After a three year decline, consumer credit card growth is showing signs of improvement.
Total outstanding credit card debt has been down for nearly three years and consumers remain reluctant to add to their overall debt burden as the economy recovers, CollectionsCreditRisk.com reports.
Data released by Equifax Inc. on July 1, however, indicates that new bankcard account originations increased 35 percent from March 2010.
The increase in new card accounts is not only attributable to an increase in the number of new cards, but also, in a sign card lending competition is heating up, with higher lines of credit available.
Credit lines also expanded incrementally, though Equifax did not indicate by how much nor did it release the total number of new consumer credit card accounts issuers opened, CollectionsCreditRisk.com reports.
Auriemma Consulting Group conducted a study among 1,026 consumers in March that indicated consumers are spending less monthly on credit cards than they were before the recession and their outstanding credit card balances are lower.
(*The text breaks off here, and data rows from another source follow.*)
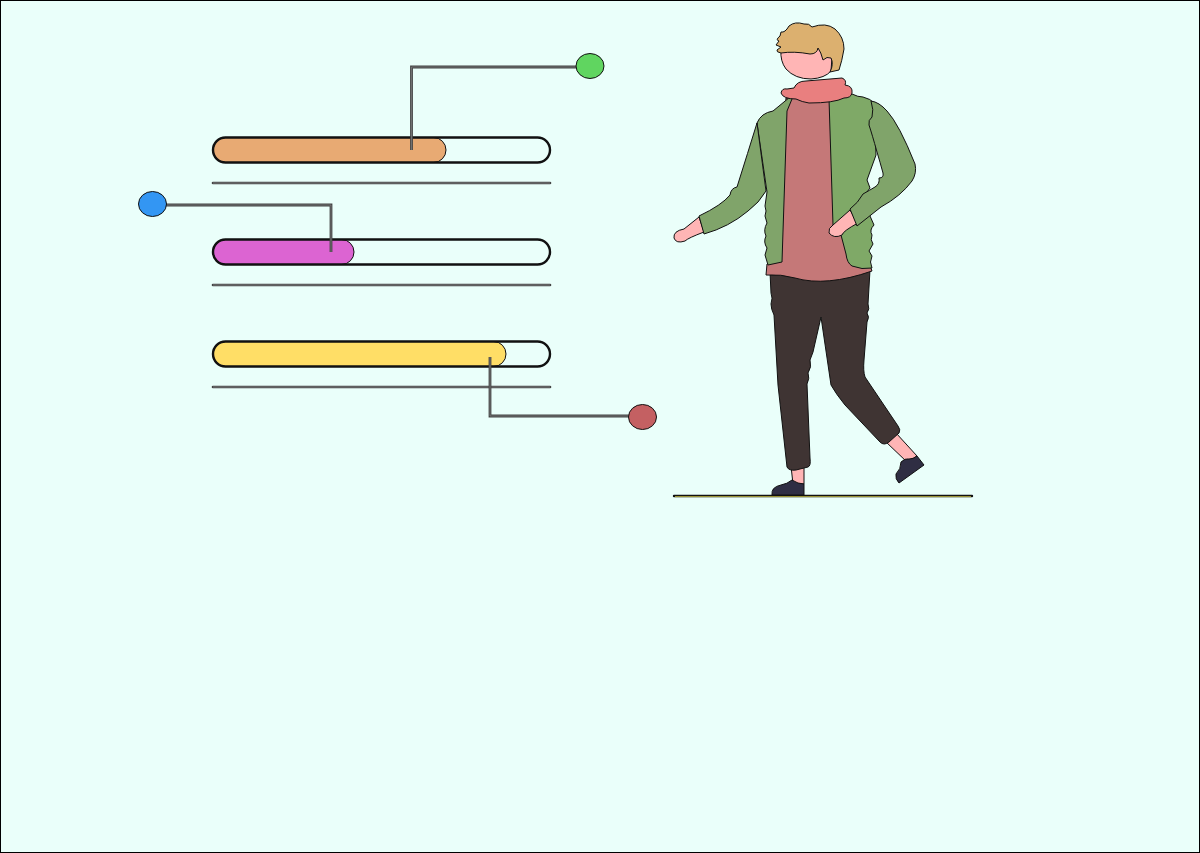
<!DOCTYPE html>
<html lang="en">
<head>
<meta charset="utf-8">
<title>Progress bars with walking figure</title>
<style>
:root {
  --mint: #eafffa;
  --ink: #111;
  --wire: #444;
  --orange: #e8aa73;
  --magenta: #dc64d2;
  --yellow: #ffde66;
  --green-dot: #60d560;
  --blue-dot: #3396f3;
  --red-dot: #c46062;
  --skin: #ffb5b5;
  --hair: #dcb06f;
  --scarf: #e97f7f;
  --shirt: #c57878;
  --jacket: #7fa967;
  --sleeve: #80a46a;
  --trousers: #3f3433;
  --shoe: #2f2e43;
  --ground: #a8a13a;
}
html, body { margin: 0; height: 100%; overflow: hidden; background: var(--mint); }
.board { display: block; width: 1200px; height: 853px; }
.frame { fill: var(--mint); stroke: #000; }
.fill { stroke: var(--ink); }
.track { fill: none; stroke: var(--ink); stroke-width: 2.4; }
.rule { stroke: var(--wire); stroke-width: 2.6; stroke-linecap: round; }
.rule-shine { stroke: #8a8a8a; stroke-width: 0.8; }
.wire { fill: none; stroke: var(--wire); stroke-width: 2.8; }
.wire-shine { fill: none; stroke: #858585; stroke-width: 0.7; }
.dot, .figure { stroke: var(--ink); stroke-width: 1; stroke-linejoin: round; }
.skin { fill: var(--skin); }
.hair { fill: var(--hair); }
.scarf { fill: var(--scarf); }
.shirt { fill: var(--shirt); }
.jacket { fill: var(--jacket); }
.sleeve { fill: var(--sleeve); }
.trousers { fill: var(--trousers); }
.shoe { fill: var(--shoe); }
</style>
</head>
<body>
<svg class="board" viewBox="0 0 1200 853" role="img" aria-label="Three progress bars with callouts beside a walking man in a green jacket">
  <defs>
    <rect id="track" x="213" y="137.5" width="337" height="25" rx="12.5"/>
    <g id="rule">
      <line class="rule" x1="213" y1="183" x2="550" y2="183"/>
      <line class="rule-shine" x1="213" y1="183" x2="550" y2="183"/>
    </g>
    <path id="wire-green" d="M411.5 150V67H577"/>
    <path id="wire-blue" d="M166 205H331V252"/>
    <path id="wire-red" d="M490 357V416H629"/>
  </defs>

  <rect class="frame" x="0.5" y="0.5" width="1199" height="852"/>

  <g id="progress-bars">
    <rect class="fill" fill="var(--orange)" x="213" y="137.5" width="233" height="25" rx="12.5"/>
    <rect class="fill" fill="var(--magenta)" x="213" y="239.5" width="141" height="25" rx="12.5"/>
    <rect class="fill" fill="var(--yellow)" x="213" y="341.5" width="293" height="25" rx="12.5"/>
    <use href="#track" class="track"/>
    <use href="#track" class="track" y="102"/>
    <use href="#track" class="track" y="204"/>
    <use href="#rule"/>
    <use href="#rule" y="102"/>
    <use href="#rule" y="204"/>
  </g>

  <g id="callouts">
    <use href="#wire-green" class="wire"/><use href="#wire-green" class="wire-shine"/>
    <use href="#wire-blue" class="wire"/><use href="#wire-blue" class="wire-shine"/>
    <use href="#wire-red" class="wire"/><use href="#wire-red" class="wire-shine"/>
    <ellipse class="dot" fill="var(--green-dot)" cx="590" cy="66" rx="14" ry="12.5"/>
    <ellipse class="dot" fill="var(--blue-dot)" cx="152.5" cy="204" rx="14" ry="12.5"/>
    <ellipse class="dot" fill="var(--red-dot)" cx="642.5" cy="417" rx="14" ry="12.5"/>
  </g>

  <g id="ground">
    <line x1="674" y1="496" x2="972" y2="496" stroke="var(--ink)" stroke-width="2.4" stroke-linecap="round"/>
    <line x1="675" y1="496.6" x2="971" y2="496.6" stroke="var(--ground)" stroke-width="1"/>
  </g>

  <g id="walking-man" class="figure">
    <g id="legs">
      <path class="skin" d="M791 466L793 484H804V466Z"/>
      <path class="shoe" d="M772 495Q771 487 781 485Q787 484 792 480Q798 484 804 484V495Z"/>
      <path class="skin" d="M886 442L907 462L917 456L896 433Z"/>
      <path class="shoe" d="M899 483Q895 479 896 474Q901 469 901 462Q905 458 909 459Q914 459 917 456L924 465Z"/>
      <path class="trousers" d="M770 272L771 293Q773 298 771 304Q771 309 774 315L778 385L787 467Q789 471 796 470L808 467Q811 466 810 458L807 384Q810 378 808 373Q812 367 810 360L813 352L821 317L831 385Q836 394 845 405L880 442Q884 446 889 442L899 433Q901 430 898 426L865 377Q863 371 864 360L867 322Q870 317 867 313Q870 309 868 304L870 270Z"/>
    </g>

    <g id="torso">
      <path class="shirt" d="M786 98L772 260L767 264L766 275Q781 274 795 278Q826 287 872 271L868 260L832 98Z"/>
      <path class="jacket" d="M829 99L852 94Q858 97 863 97Q871 99 874 103L876 155L867 180L870 188L867 192L873 208L870 216L874 225Q869 230 872 235Q870 240 873 244L869 251L872 256Q869 262 872 268Q862 270 852 266Q847 263 846 254L841 235L833 225Z"/>
      <path class="sleeve" d="M790 97L773 111Q761 113 757 123L767 192L765 206Q767 211 765 216L767 223Q763 230 766 236Q763 242 767 248L765 255L768 265L782 262L787 111L792 99Z"/>
    </g>

    <g id="left-arm">
      <path class="skin" d="M699 217L684 229Q673 231 674 238Q676 244 685 241Q688 238 704 232Z"/>
      <path class="sleeve" d="M757 123Q748 152 737 187Q731 188 730 195Q722 205 699 216L704 234Q729 227 748 211Q759 203 766 191Z"/>
    </g>

    <g id="right-arm">
      <path class="skin" d="M850 210L833 225Q828 228 829 233Q834 239 842 235Q843 231 858 223Z"/>
      <path class="sleeve" d="M871 101Q879 102 887 111Q899 124 915 164Q917 173 912 181Q901 196 881 207L857 226L850 209Q858 203 863 194Q870 190 875 187Q880 184 879 178Q884 178 883 173Q880 162 877 152Q872 134 869 125Q868 120 872 117Q874 110 871 101Z"/>
    </g>

    <g id="head">
      <path class="skin" d="M781 50Q780 61 786 69Q795 79 811 79Q825 78 831 71L832 57L818 45Z"/>
      <path class="hair" d="M781 53Q776 52 777 50L781 47L776 45L779 41Q775 40 780 36L781 32Q785 33 789 26Q795 21 804 24Q809 23 812 27Q826 22 835 29Q844 37 844 49Q842 61 839 70L830 72Q834 64 831 58Q827 56 823 60Q821 52 818 48Q817 54 810 54Q794 51 781 53Z"/>
      <path class="scarf" d="M794 88Q797 81 806 81L842 78Q847 80 845 85Q853 86 852 93Q851 98 844 98Q834 103 809 103Q802 102 796 99Q783 99 781 93Q782 88 787 89Z"/>
    </g>
  </g>
</svg>
</body>
</html>
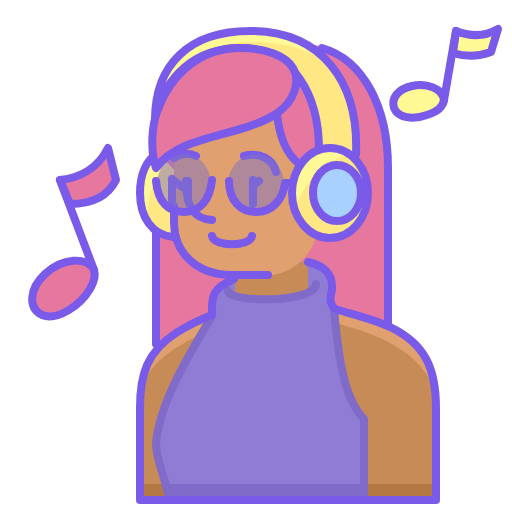
<!DOCTYPE html>
<html lang="en">
<head>
<meta charset="utf-8">
<title>Listening to music</title>
<style>
:root {
  --line: #7a5ae8;
  --seam: #806bc9;
  --hair: #e6789f;
  --skin: #e0a070;
  --skin-shade: #c78b58;
  --skin-deep: #b37843;
  --top: #8f7cd5;
  --yellow: #ffe783;
  --yellow-light: #fff995;
  --blue: #a8d1ff;
  --lens: #8074c4;
}
html, body { margin: 0; background: #fff; overflow: hidden; }
svg { display: block; width: 512px; height: 512px; }
.line { fill: none; stroke: var(--line); stroke-width: 8; stroke-linecap: round; stroke-linejoin: round; }
.seam { fill: none; stroke: var(--seam); stroke-width: 8; stroke-linecap: round; stroke-linejoin: round; }
.outlined { stroke: var(--line); stroke-width: 8; stroke-linecap: round; stroke-linejoin: round; }
.hair { fill: var(--hair); }
.skin { fill: var(--skin); }
.skin-shade { fill: var(--skin-shade); }
.skin-deep { fill: var(--skin-deep); }
.top { fill: var(--top); }
.seam-fill { fill: var(--seam); }
.yellow { fill: var(--yellow); }
.yellow-light { fill: var(--yellow-light); }
.blue { fill: var(--blue); }
.lens { fill: var(--lens); fill-opacity: .5; }
</style>
</head>
<body>
<svg viewBox="0 0 512 512" role="img" aria-label="Woman with pink hair and round glasses listening to music on headphones">
  <defs>
    <path id="torso" d="M140 500V408C140 374 147 352 176 333C187 326 199 320 212 315L334 308C352 314 374 319 392 328C424 344 436 367 436 408V500Z"/>
    <path id="garment" d="M212 315C211 294 214 288 234 279C236 292 308 292 308 262C326 266 333 275 332 290C329 301 331 305 335 310C339 350 342 396 364 419V500H168C166 478 156 466 156 443C160 400 188 360 212 315Z"/>
    <clipPath id="torso-clip"><use href="#torso"/></clipPath>
    <clipPath id="garment-clip"><use href="#garment"/></clipPath>
    <clipPath id="cup-clip"><ellipse cx="330" cy="193" rx="38" ry="45"/></clipPath>
  </defs>

  <g id="back-hair">
    <path class="hair" d="M156 346V160L300 44C360 44 388 96 388 168V330L330 312L212 315Z"/>
    <path class="line" d="M156 344V232M322 48C364 60 388 108 388 168V325"/>
  </g>

  <g id="far-ear-cup">
    <path class="yellow" d="M158 153C146 160 140 175 140 193C140 217 152 236 174 238L184 180Z"/>
    <path class="yellow-light" d="M158 153C146 160 140 175 140 193C140 203 142 211 146 218C150 195 153 180 160 172Z"/>
    <path class="line" d="M158 153C146 160 140 175 140 193C140 217 152 235 173 237"/>
  </g>

  <g id="neck-and-arms">
    <path class="skin-shade" d="M235 262H309V302H235Z"/>
    <use href="#torso" class="skin-shade"/>
    <g clip-path="url(#torso-clip)">
      <path class="skin" d="M140 390C150 362 174 347 204 333L212 306C180 318 140 340 140 390ZM334 306L336 323C376 334 422 350 436 394V340L370 306Z"/>
      <path class="skin-deep" d="M140 484H436V500H140Z"/>
    </g>
  </g>

  <g id="turtleneck">
    <use href="#garment" class="top"/>
    <path class="top" d="M228 284L318 276L320 330H216Z"/>
    <path class="skin-shade" d="M235 268H308V292C286 297 258 298 235 294Z"/>
    <g clip-path="url(#garment-clip)">
      <path class="seam-fill" d="M160 484H368V500H160Z"/>
    </g>
    <path class="seam" d="M212 316C192 350 160 400 156 443C156 460 164 474 168 494M334 310C338 350 342 396 364 419V494M228 291C228 303 316 303 316 284"/>
  </g>

  <g id="face">
    <path class="skin" d="M174 140L285 108L318 160V222C318 254 292 276 262 276H228C196 276 174 250 174 220Z"/>
    <path class="line" d="M174 206V222C174 254 198 275 232 275H268"/>
    <path class="line" d="M186 181C186 207 194 219 212 220M212 236C214 247 250 247 252 236"/>
    <path class="line" d="M174 158C182 153 190 153 196 156M244 156C260 152 273 159 276 172"/>
    <path class="line" d="M172 179V200M188 181V200M253 180V204M172 179L182 187M253 186L259 181"/>
  </g>

  <g id="glasses">
    <ellipse class="lens" cx="184" cy="184" rx="27" ry="30"/>
    <ellipse class="lens" cx="256" cy="184" rx="28" ry="30"/>
    <path class="line" d="M156 181C158 202 168 212 184 212C200 212 210 200 212 180M229 181C229 200 240 212 256 212C272 212 283 200 285 183H294"/>
  </g>

  <g id="front-hair">
    <path class="hair" d="M156 92C176 50 244 30 286 58C312 84 318 112 316 152L300 168C286 158 280 138 277 115C240 142 180 138 156 168C150 150 152 120 156 92Z"/>
    <path class="line" d="M277 115C280 138 286 153 299 164"/>
  </g>

  <g id="headphones">
    <path class="yellow" d="M155 120C152 64 188 31 250 31C322 31 358 82 356 156L319 150C318 96 294 48 240 48C196 48 164 76 155 120Z"/>
    <path class="yellow-light" d="M155 112C154 62 194 31 250 31C284 31 310 42 328 62C302 46 276 41 244 42C198 46 170 74 155 112Z"/>
    <path class="line" d="M155 120C155 64 190 31 250 31C322 31 359 82 356 154M155 120C164 76 196 48 240 48C294 48 319 96 319 150"/>
    <path class="outlined hair" d="M156 168C150 150 152 126 157 112C172 70 204 48 240 48C266 48 286 56 293 68C301 82 294 102 276 114C238 138 180 134 156 168Z"/>
    <ellipse class="yellow" cx="330" cy="193" rx="38" ry="45"/>
    <g clip-path="url(#cup-clip)">
      <path class="yellow-light" d="M290 222C302 184 320 162 354 152L330 140L286 160Z"/>
    </g>
    <ellipse class="line" cx="330" cy="193" rx="38" ry="45"/>
    <ellipse class="outlined blue" cx="337" cy="193" rx="24" ry="28"/>
  </g>

  <g id="body-outline">
    <path class="line" d="M308 262C326 266 333 275 332 290C329 301 331 305 335 309C354 315 374 319 392 328C424 344 436 367 436 408V500H140V408C140 374 147 352 176 333C187 326 199 320 212 315C211 294 214 288 234 279"/>
  </g>

  <g id="pink-note" class="outlined hair">
    <path d="M60 180C80 178 98 168 108 148L116 180C108 196 92 204 70 204Z"/>
    <path class="line" d="M60 180L94 270"/>
    <path d="M94 270C87 256 62 258 45 274C29 289 28 308 42 315C57 321 80 306 90 289C94 282 96 276 94 270Z"/>
  </g>

  <g id="yellow-note" class="outlined yellow-light">
    <path d="M456 31C471 37 486 36 498 29L491 52C480 56 466 57 453 53Z"/>
    <path class="line" d="M456 31L444 100"/>
    <path d="M444 100C442 88 427 83 412 86C398 89 391 98 394 108C398 118 413 120 427 115C437 112 443 107 444 100Z"/>
  </g>
</svg>
</body>
</html>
“For a broad swathe of consumers, the recession is not over,” Patricia Sahm, the managing director at Auriemma, said, according to CollectionsCreditRisk.com. “During the recession we saw a major shift in the way people used credit cards that caused them to pull back on credit card spending, protecting their credit lines for emergencies, while turning to debit cards for everyday purchases. Those habits have not shifted back to the way it was before the recession.”